> **MATERIAL FOR THIS TASK**
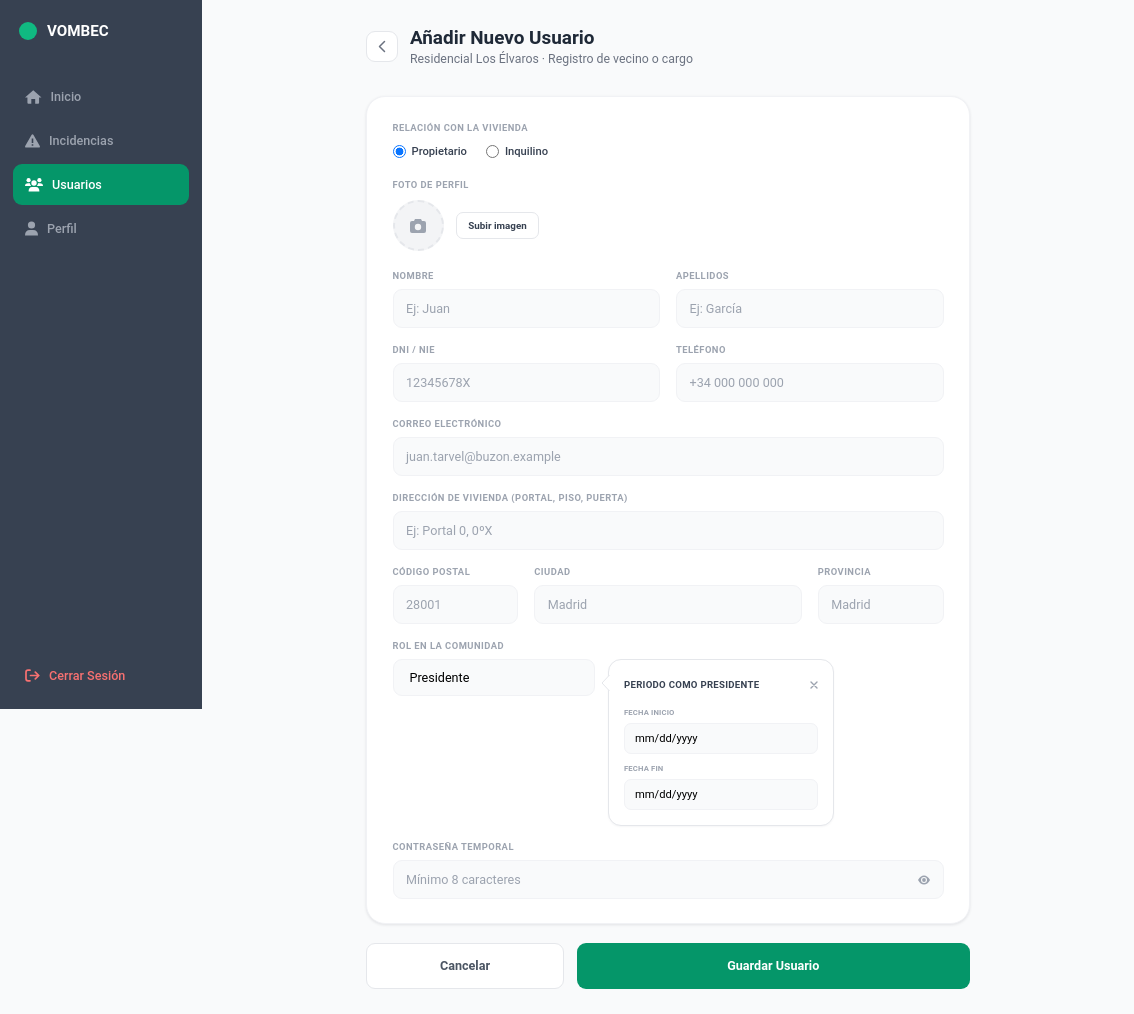
<!DOCTYPE html>
<html lang="es">
<head>
<meta charset="utf-8">
<title>Añadir Nuevo Usuario</title>
<style>
:root {
  --page: #f9fafb;
  --card: #ffffff;
  --sidebar: #374151;
  --green: #059669;
  --green-light: #10b981;
  --red: #f87171;
  --blue: #0a75ff;
  --ink: #1f2937;
  --ink-mid: #374151;
  --ink-soft: #4b5563;
  --muted: #6b7280;
  --faint: #9ca3af;
  --line: #e5e7eb;
  --line-soft: #f1f2f5;
}
* { box-sizing: border-box; margin: 0; padding: 0; }
html, body { width: 1134px; height: 1014px; overflow: hidden; }
body { display: flex; align-items: flex-start; background: var(--page); color: var(--ink); font-family: Roboto, sans-serif; font-size: 12.6px; }
a { color: inherit; text-decoration: none; }
svg { display: block; flex: none; }

.sidebar { width: 202px; height: 709px; flex: none; display: flex; flex-direction: column; padding: 0 13px; background: var(--sidebar); }
.brand { display: flex; align-items: center; gap: 10px; height: 62px; padding-left: 6px; color: #fff; font-size: 15.2px; font-weight: 700; }
.brand-dot { width: 18px; height: 18px; border-radius: 50%; background: var(--green-light); }
.menu { display: flex; flex-direction: column; gap: 3px; margin-top: 14px; list-style: none; }
.menu-link { display: flex; align-items: center; gap: 9px; height: 41px; padding-left: 12px; border-radius: 9px; color: var(--faint); font-weight: 500; }
.menu-link.active { background: var(--green); color: #fff; }
.logout { margin-top: auto; margin-bottom: 13px; color: var(--red); }

.main { flex: 1; display: flex; flex-direction: column; align-items: center; }
.column { width: 604px; }
.page-head { display: flex; align-items: center; gap: 12.5px; height: 95.5px; padding-bottom: 2.5px; }
.back { display: grid; place-items: center; width: 31.5px; height: 31.5px; border: 1px solid var(--line); border-radius: 9px; background: var(--card); color: var(--muted); }
h1 { font-size: 18.9px; line-height: 24px; font-weight: 700; }
.subtitle { font-size: 12.3px; line-height: 18px; color: var(--muted); white-space: nowrap; }

.card { height: 828px; padding: 25.5px; display: flex; flex-direction: column; gap: 16px; border: 1px solid var(--line-soft); border-radius: 19px; background: var(--card); box-shadow: 0 1px 3px rgba(17, 24, 39, .1); }
.field { display: flex; flex-direction: column; gap: 7px; min-width: 0; }
.label { height: 12px; line-height: 12px; font-size: 9.4px; font-weight: 700; letter-spacing: .05em; text-transform: uppercase; color: var(--faint); white-space: nowrap; }
.input { display: flex; align-items: center; justify-content: space-between; height: 39px; padding: 0 12.5px; border: 1px solid var(--line-soft); border-radius: 9px; background: var(--page); color: var(--faint); }
.row { display: grid; grid-template-columns: repeat(4, 1fr); gap: 16px; }
.half { grid-column: span 2; }

.choices { display: flex; align-items: center; gap: 19px; height: 21.5px; font-size: 11.2px; font-weight: 500; color: var(--ink-mid); }
.choice { display: flex; align-items: center; gap: 6px; }
.radio { width: 13px; height: 13px; border: 1px solid #767676; border-radius: 50%; background: #fff; }
.radio.checked { border: 1.5px solid var(--blue); background: radial-gradient(circle, var(--blue) 3.6px, #fff 4.2px); }

.photo { display: flex; align-items: center; gap: 12.5px; height: 56px; }
.avatar { display: grid; place-items: center; width: 51px; height: 51px; border: 2px dashed var(--line); border-radius: 50%; background: #f3f4f6; color: var(--faint); }
.upload { display: grid; place-items: center; width: 83px; height: 27px; border: 1px solid var(--line); border-radius: 7px; font-size: 9.8px; font-weight: 600; color: var(--ink-mid); }

.role { display: flex; align-items: flex-start; gap: 13px; height: 166.5px; }
.select { width: 202px; height: 37px; padding: 0 16px; color: #000; }
.period { position: relative; width: 226.5px; height: 167px; padding: 16px 15.5px; border: 1px solid var(--line); border-radius: 13px; background: var(--card); box-shadow: 0 1px 2px rgba(17, 24, 39, .04); }
.pointer { position: absolute; left: -8px; top: 14px; }
.period-head { display: flex; align-items: center; justify-content: space-between; height: 18px; margin-bottom: 14px; font-size: 9.6px; font-weight: 700; letter-spacing: .03em; color: var(--ink-mid); text-transform: uppercase; white-space: nowrap; }
.period .label { height: 10px; line-height: 10px; font-size: 7.7px; letter-spacing: .02em; }
.period .field { gap: 5px; margin-bottom: 10px; }
.date { height: 31px; padding: 0 10px; border-radius: 7px; font-size: 11.2px; color: #000; }

.actions { display: grid; grid-template-columns: 198px 1fr; gap: 12.5px; margin-top: 19.5px; }
.button { display: grid; place-items: center; height: 45.5px; border-radius: 9px; font-weight: 600; }
.cancel { border: 1px solid var(--line); background: var(--card); color: var(--ink-soft); }
.save { background: var(--green); color: #fff; }
</style>
</head>
<body>
<aside class="sidebar">
  <a class="brand" href="#"><span class="brand-dot"></span>VOMBEC</a>
  <nav>
    <ul class="menu">
      <li><a class="menu-link" href="#">
        <svg width="16.5" height="16" viewBox="0 0 17 16" fill="currentColor"><path d="M8.5 1 17 8.5H14.5V14q0 1-1 1H10.500V10H6.500V15H3.500q-1 0-1-1V8.500H0Z"/></svg>
        Inicio</a></li>
      <li><a class="menu-link" href="#">
        <svg width="15" height="14" viewBox="0 0 15 14" fill="currentColor" fill-rule="evenodd"><path d="M6.500 1q1-1.500 2 0L14.800 12q.5 1.500-1 1.500H1.200q-1.500 0-1-1.500ZM6.700 4.500V9H8.300V4.500ZM6.700 10.200V11.800H8.300V10.200Z"/></svg>
        Incidencias</a></li>
      <li><a class="menu-link active" href="#">
        <svg width="18" height="16" viewBox="0 0 18 16" fill="currentColor"><circle cx="3.600" cy="3.200" r="2.100"/><circle cx="14.400" cy="3.200" r="2.100"/><circle cx="9" cy="6" r="2.700"/><path d="M0 9Q0 6.200 3 6.200H5Q5 8 6.200 9ZM18 9Q18 6.200 15 6.200H13Q13 8 11.800 9ZM3.600 14.500Q3.600 10 7 10H11Q14.400 10 14.400 14.500Z"/></svg>
        Usuarios</a></li>
      <li><a class="menu-link" href="#">
        <svg width="13" height="15" viewBox="0 0 13 15" fill="currentColor"><circle cx="6.500" cy="4" r="3.600"/><path d="M0 14.500Q0 9 5 9H8Q13 9 13 14.500Z"/></svg>
        Perfil</a></li>
    </ul>
  </nav>
  <a class="menu-link logout" href="#">
    <svg width="15" height="13" viewBox="0 0 15 13" fill="none" stroke="currentColor" stroke-width="1.700" stroke-linecap="round" stroke-linejoin="round"><path d="M5 1.200H3Q1 1.200 1 3.200V9.800Q1 11.800 3 11.800H5M5.500 6.500H13.500M10.300 3.200 13.800 6.500 10.300 9.800"/></svg>
    Cerrar Sesión</a>
</aside>

<main class="main">
  <div class="column">
    <header class="page-head">
      <a class="back" href="#" aria-label="Volver"><svg width="8" height="13" viewBox="0 0 8 13" fill="none" stroke="currentColor" stroke-width="1.500" stroke-linecap="round" stroke-linejoin="round"><path d="M6.500 1.500 1.500 6.500 6.500 11.500"/></svg></a>
      <div>
        <h1>Añadir Nuevo Usuario</h1>
        <p class="subtitle">Residencial Los Élvaros · Registro de vecino o cargo</p>
      </div>
    </header>

    <section class="card">
      <div class="field">
        <span class="label">Relación con la vivienda</span>
        <div class="choices">
          <span class="choice"><span class="radio checked"></span>Propietario</span>
          <span class="choice"><span class="radio"></span>Inquilino</span>
        </div>
      </div>

      <div class="field">
        <span class="label">Foto de perfil</span>
        <div class="photo">
          <span class="avatar"><svg width="16" height="14" viewBox="0 0 16 14" fill="currentColor" fill-rule="evenodd"><path d="M5 0H11L12 2H14Q16 2 16 4V12Q16 14 14 14H2Q0 14 0 12V4Q0 2 2 2H4ZM8 4.800A3.200 3.200 0 1 0 8 11.200 3.200 3.200 0 1 0 8 4.800Z"/></svg></span>
          <a class="upload" href="#">Subir imagen</a>
        </div>
      </div>

      <div class="row">
        <div class="field half"><span class="label">Nombre</span><div class="input">Ej: Juan</div></div>
        <div class="field half"><span class="label">Apellidos</span><div class="input">Ej: García</div></div>
      </div>
      <div class="row">
        <div class="field half"><span class="label">DNI / NIE</span><div class="input">12345678X</div></div>
        <div class="field half"><span class="label">Teléfono</span><div class="input">+34 000 000 000</div></div>
      </div>
      <div class="field"><span class="label">Correo electrónico</span><div class="input">juan.tarvel@buzon.example</div></div>
      <div class="field"><span class="label">Dirección de vivienda (portal, piso, puerta)</span><div class="input">Ej: Portal 0, 0ºX</div></div>
      <div class="row">
        <div class="field"><span class="label">Código postal</span><div class="input">28001</div></div>
        <div class="field half"><span class="label">Ciudad</span><div class="input">Madrid</div></div>
        <div class="field"><span class="label">Provincia</span><div class="input">Madrid</div></div>
      </div>

      <div class="field">
        <span class="label">Rol en la comunidad</span>
        <div class="role">
          <div class="input select">Presidente</div>
          <div class="period">
            <svg class="pointer" width="9" height="18" viewBox="0 0 9 18"><path d="M8.500 1 1 9 8.500 17" fill="#fff" stroke="#e5e7eb"/></svg>
            <div class="period-head">Periodo como presidente
              <svg width="8" height="8" viewBox="0 0 8 8" stroke="#9ca3af" stroke-width="1.400" stroke-linecap="round"><path d="M1 1 7 7M7 1 1 7"/></svg>
            </div>
            <div class="field"><span class="label">Fecha inicio</span><div class="input date">mm/dd/yyyy</div></div>
            <div class="field"><span class="label">Fecha fin</span><div class="input date">mm/dd/yyyy</div></div>
          </div>
        </div>
      </div>

      <div class="field">
        <span class="label">Contraseña temporal</span>
        <div class="input">Mínimo 8 caracteres
          <svg width="12" height="10" viewBox="0 0 12 10"><path d="M0 5Q2.500.4 6 .4T12 5Q9.500 9.600 6 9.600T0 5Z" fill="#9ca3af"/><circle cx="6" cy="5" r="3" fill="#f9fafb"/><circle cx="6" cy="5" r="1.900" fill="#9ca3af"/></svg>
        </div>
      </div>
    </section>

    <div class="actions">
      <a class="button cancel" href="#">Cancelar</a>
      <a class="button save" href="#">Guardar Usuario</a>
    </div>
  </div>
</main>
</body>
</html>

> **GOAL OF THE EXERCISE**
In the entries above, which lines hold the word "green"? Copy them out.

> **SOLUTION TO THE EXERCISE**
  --green: #059669;
  --green-light: #10b981;
.brand-dot { width: 18px; height: 18px; border-radius: 50%; background: var(--green-light); }
.menu-link.active { background: var(--green); color: #fff; }
.save { background: var(--green); color: #fff; }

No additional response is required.